Saved data entries
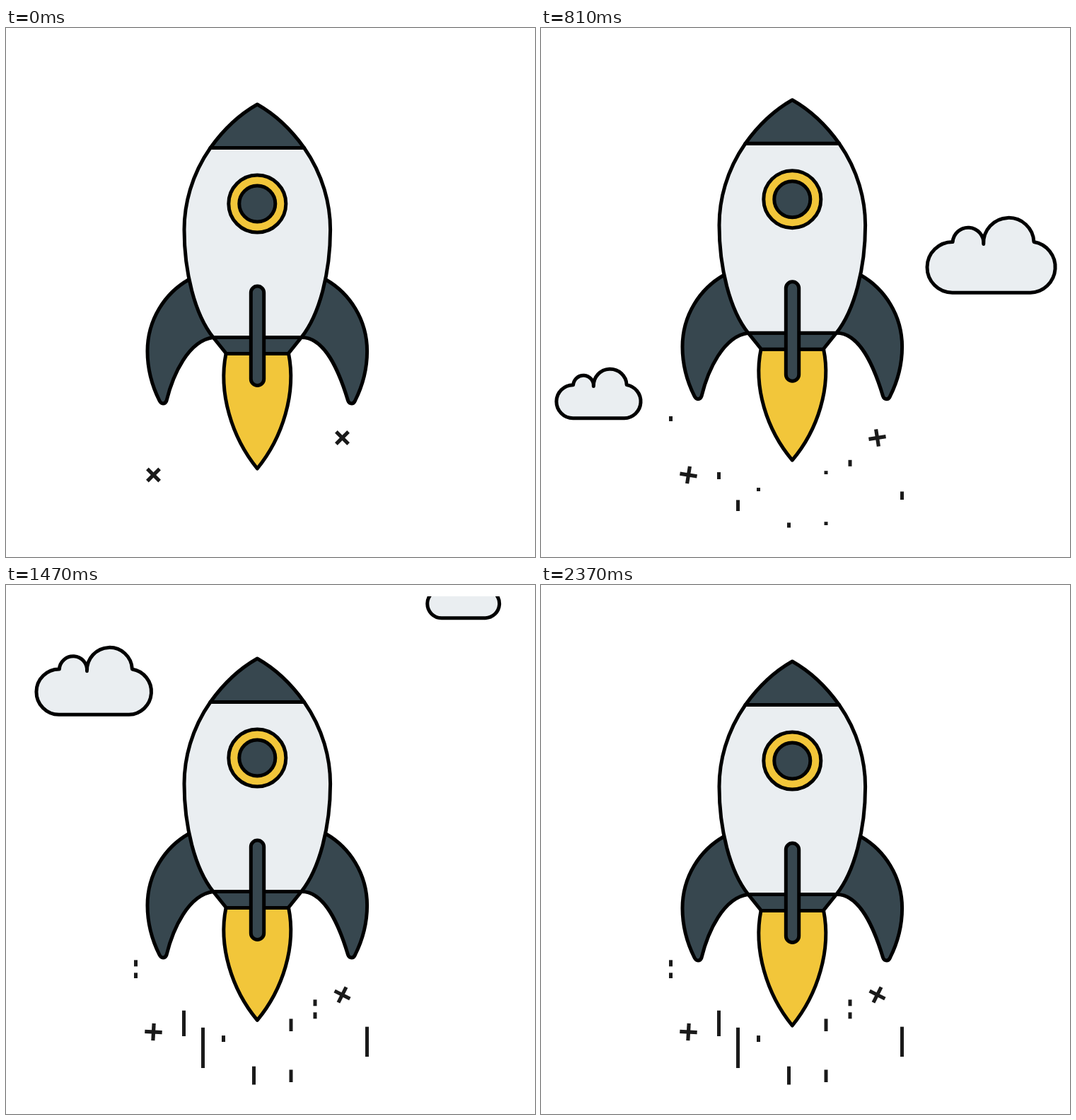
These frames come from a looping animation (748x748 px, 2400 ms). An HTML page with a canvas:

```html
<!DOCTYPE html>
<html>
<head>
<meta charset="utf-8">
<title>Rocket</title>
<style>
  html, body { margin: 0; width: 100%; height: 100%; overflow: hidden; background: #fff; }
  canvas { display: block; }
</style>
</head>
<body>
<canvas id="stage" width="748" height="748"></canvas>
<script>
const ctx = document.getElementById('stage').getContext('2d');
const LOOP = 2400, STEP = 30, SPIN = 900, AXIS = 355.3;
const DARK = '#37474f', PALE = '#eaeef1', YELLOW = '#f2c63a', INK = '#1a1a1a';

// x, bottom, full length, dashed
const streaks = [
  [251.5, 638, 99], [278.5, 683, 156], [350.5, 706.5, 70.5], [510.5, 667, 115.5],
  [403, 631, 48], [403, 703, 48],
  [183.5, 556, 70, true], [437, 620, 92, true], [307.5, 655, 49, true]
];
// x, y at the given time, time, speed in px/ms, scale
const clouds = [
  [21.5, 359.7, 630, 0.675, 0.66], [545.5, 97.7, 630, 0.94, 1.003],
  [42.5, 260.7, 1680, 0.827, 0.9], [595.5, 162.7, 1680, 0.84, 0.564]
];
// time within one hop, height
const hop = [[0, 0], [30, 4], [60, 5.3], [150, 11], [240, 11], [450, 0], [480, 0]];

const cloudPath = new Path2D('M36.5 35.5A21.7 21.7 0 0 1 80 38.5A35.5 35.5 0 0 1 151 35.5' +
  'A36 36 0 0 1 146 107H36A35.7 35.7 0 0 1 36.5 35.5Z');
const leftFin = new Path2D('M258 356C225 375 200 412 200 457C200 482 207 507 217 527' +
  'Q219 531 222 531Q225.500 531 227 527C236 490 258 442 293 437.500L300 400Z');
const rightFin = new Path2D('M452.600 356C485.600 375 510.600 412 510.600 457C510.600 482 503.600 507 493.600 527' +
  'Q492 531 488.600 531Q485 531 483.600 527C470 482 450 437 417.600 437.500L410 400Z');
const flame = new Path2D('M311 0C300 55 319 118 355.300 162.500C391.600 118 410.600 55 399.600 0Z');
const hull = new Path2D('M289 169.500C262 208 252 250 252 285C252 345 267 405 293 437.500' +
  'H417.600C443.600 405 458.600 345 458.600 285C458.600 250 448.600 208 421.600 169.500Z');
const nose = new Path2D('M355.300 108C327 124 305 147 289 169.500H421.600C405.600 147 383.600 124 355.300 108Z');
const skirt = new Path2D('M293 437.500L311.500 460.500H399.100L417.600 437.500Z');
const strut = new Path2D();
strut.roundRect(346.3, 365, 18.4, 140.5, 9.2);

function paint(path, fill) {
  ctx.fillStyle = fill;
  ctx.fill(path);
  ctx.stroke(path);
}

// Scales the shape but keeps the outline width even.
function paintAt(path, fill, x, y, sx, sy) {
  const placed = new Path2D();
  placed.addPath(path, new DOMMatrix([sx, 0, 0, sy, x, y]));
  paint(placed, fill);
}

function disc(radius, fill) {
  const path = new Path2D();
  path.arc(AXIS, 248.5, radius, 0, 2 * Math.PI);
  paint(path, fill);
}

function cross(x, y, degrees) {
  ctx.save();
  ctx.translate(x, y);
  ctx.rotate(degrees * Math.PI / 180);
  ctx.fillStyle = INK;
  ctx.fillRect(-12.2, -2.6, 24.4, 5.2);
  ctx.fillRect(-2.6, -12.2, 5.2, 24.4);
  ctx.restore();
}

function riseAt(t) {
  const p = t % 480;
  const i = hop.findIndex(key => key[0] > p);
  const [t0, y0] = hop[i - 1], [t1, y1] = hop[i];
  return y0 + (y1 - y0) * (p - t0) / (t1 - t0);
}

function drawStreaks(t) {
  const left = 1 - (t % SPIN || SPIN) / SPIN;
  ctx.strokeStyle = INK;
  for (const [x, bottom, length, dashed] of streaks) {
    ctx.setLineDash(dashed ? [9, 9] : []);
    ctx.beginPath();
    ctx.moveTo(x, bottom - length * left);
    ctx.lineTo(x, bottom);
    if (left > 0) ctx.stroke();
  }
  ctx.setLineDash([]);
}

function drawClouds(t) {
  ctx.save();
  ctx.beginPath();
  ctx.rect(0, 16, 748, 719);
  ctx.clip();
  for (const [x, y, time, speed, scale] of clouds)
    paintAt(cloudPath, PALE, x, y + speed * (t - time), scale, scale);
  ctx.restore();
}

function drawRocket(rise) {
  ctx.save();
  ctx.translate(0, -rise);
  paintAt(flame, YELLOW, 0, 460.5, 1, 1 - 0.9 * rise / 162.5);
  paint(leftFin, DARK);
  paint(rightFin, DARK);
  paint(skirt, DARK);
  paint(hull, PALE);
  paint(nose, DARK);
  disc(40.5, YELLOW);
  disc(25.5, DARK);
  paint(strut, DARK);
  ctx.restore();
}

function draw(now) {
  const t = Math.floor(now % LOOP / STEP) * STEP;
  ctx.fillStyle = '#fff';
  ctx.fillRect(0, 0, 748, 748);
  ctx.lineWidth = 5;
  ctx.lineJoin = 'round';
  drawStreaks(t);
  cross(208.5, 632, 45 + t * 0.4);
  cross(475.5, 579.5, 45 + t * 0.6);
  ctx.strokeStyle = '#000';
  drawClouds(t);
  drawRocket(riseAt(t));
}

const start = performance.now();
function tick() {
  draw(performance.now() - start);
  requestAnimationFrame(tick);
}
tick();
</script>
</body>
</html>
```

• TASK REQUIREMENTS
Your copy should hold every entry exactly as written, but none of the pictures.

• FINAL ANSWER
These frames come from a looping animation (748x748 px, 2400 ms). An HTML page with a canvas:

```html
<!DOCTYPE html>
<html>
<head>
<meta charset="utf-8">
<title>Rocket</title>
<style>
  html, body { margin: 0; width: 100%; height: 100%; overflow: hidden; background: #fff; }
  canvas { display: block; }
</style>
</head>
<body>
<canvas id="stage" width="748" height="748"></canvas>
<script>
const ctx = document.getElementById('stage').getContext('2d');
const LOOP = 2400, STEP = 30, SPIN = 900, AXIS = 355.3;
const DARK = '#37474f', PALE = '#eaeef1', YELLOW = '#f2c63a', INK = '#1a1a1a';

// x, bottom, full length, dashed
const streaks = [
  [251.5, 638, 99], [278.5, 683, 156], [350.5, 706.5, 70.5], [510.5, 667, 115.5],
  [403, 631, 48], [403, 703, 48],
  [183.5, 556, 70, true], [437, 620, 92, true], [307.5, 655, 49, true]
];
// x, y at the given time, time, speed in px/ms, scale
const clouds = [
  [21.5, 359.7, 630, 0.675, 0.66], [545.5, 97.7, 630, 0.94, 1.003],
  [42.5, 260.7, 1680, 0.827, 0.9], [595.5, 162.7, 1680, 0.84, 0.564]
];
// time within one hop, height
const hop = [[0, 0], [30, 4], [60, 5.3], [150, 11], [240, 11], [450, 0], [480, 0]];

const cloudPath = new Path2D('M36.5 35.5A21.7 21.7 0 0 1 80 38.5A35.5 35.5 0 0 1 151 35.5' +
  'A36 36 0 0 1 146 107H36A35.7 35.7 0 0 1 36.5 35.5Z');
const leftFin = new Path2D('M258 356C225 375 200 412 200 457C200 482 207 507 217 527' +
  'Q219 531 222 531Q225.500 531 227 527C236 490 258 442 293 437.500L300 400Z');
const rightFin = new Path2D('M452.600 356C485.600 375 510.600 412 510.600 457C510.600 482 503.600 507 493.600 527' +
  'Q492 531 488.600 531Q485 531 483.600 527C470 482 450 437 417.600 437.500L410 400Z');
const flame = new Path2D('M311 0C300 55 319 118 355.300 162.500C391.600 118 410.600 55 399.600 0Z');
const hull = new Path2D('M289 169.500C262 208 252 250 252 285C252 345 267 405 293 437.500' +
  'H417.600C443.600 405 458.600 345 458.600 285C458.600 250 448.600 208 421.600 169.500Z');
const nose = new Path2D('M355.300 108C327 124 305 147 289 169.500H421.600C405.600 147 383.600 124 355.300 108Z');
const skirt = new Path2D('M293 437.500L311.500 460.500H399.100L417.600 437.500Z');
const strut = new Path2D();
strut.roundRect(346.3, 365, 18.4, 140.5, 9.2);

function paint(path, fill) {
  ctx.fillStyle = fill;
  ctx.fill(path);
  ctx.stroke(path);
}

// Scales the shape but keeps the outline width even.
function paintAt(path, fill, x, y, sx, sy) {
  const placed = new Path2D();
  placed.addPath(path, new DOMMatrix([sx, 0, 0, sy, x, y]));
  paint(placed, fill);
}

function disc(radius, fill) {
  const path = new Path2D();
  path.arc(AXIS, 248.5, radius, 0, 2 * Math.PI);
  paint(path, fill);
}

function cross(x, y, degrees) {
  ctx.save();
  ctx.translate(x, y);
  ctx.rotate(degrees * Math.PI / 180);
  ctx.fillStyle = INK;
  ctx.fillRect(-12.2, -2.6, 24.4, 5.2);
  ctx.fillRect(-2.6, -12.2, 5.2, 24.4);
  ctx.restore();
}

function riseAt(t) {
  const p = t % 480;
  const i = hop.findIndex(key => key[0] > p);
  const [t0, y0] = hop[i - 1], [t1, y1] = hop[i];
  return y0 + (y1 - y0) * (p - t0) / (t1 - t0);
}

function drawStreaks(t) {
  const left = 1 - (t % SPIN || SPIN) / SPIN;
  ctx.strokeStyle = INK;
  for (const [x, bottom, length, dashed] of streaks) {
    ctx.setLineDash(dashed ? [9, 9] : []);
    ctx.beginPath();
    ctx.moveTo(x, bottom - length * left);
    ctx.lineTo(x, bottom);
    if (left > 0) ctx.stroke();
  }
  ctx.setLineDash([]);
}

function drawClouds(t) {
  ctx.save();
  ctx.beginPath();
  ctx.rect(0, 16, 748, 719);
  ctx.clip();
  for (const [x, y, time, speed, scale] of clouds)
    paintAt(cloudPath, PALE, x, y + speed * (t - time), scale, scale);
  ctx.restore();
}

function drawRocket(rise) {
  ctx.save();
  ctx.translate(0, -rise);
  paintAt(flame, YELLOW, 0, 460.5, 1, 1 - 0.9 * rise / 162.5);
  paint(leftFin, DARK);
  paint(rightFin, DARK);
  paint(skirt, DARK);
  paint(hull, PALE);
  paint(nose, DARK);
  disc(40.5, YELLOW);
  disc(25.5, DARK);
  paint(strut, DARK);
  ctx.restore();
}

function draw(now) {
  const t = Math.floor(now % LOOP / STEP) * STEP;
  ctx.fillStyle = '#fff';
  ctx.fillRect(0, 0, 748, 748);
  ctx.lineWidth = 5;
  ctx.lineJoin = 'round';
  drawStreaks(t);
  cross(208.5, 632, 45 + t * 0.4);
  cross(475.5, 579.5, 45 + t * 0.6);
  ctx.strokeStyle = '#000';
  drawClouds(t);
  drawRocket(riseAt(t));
}

const start = performance.now();
function tick() {
  draw(performance.now() - start);
  requestAnimationFrame(tick);
}
tick();
</script>
</body>
</html>
```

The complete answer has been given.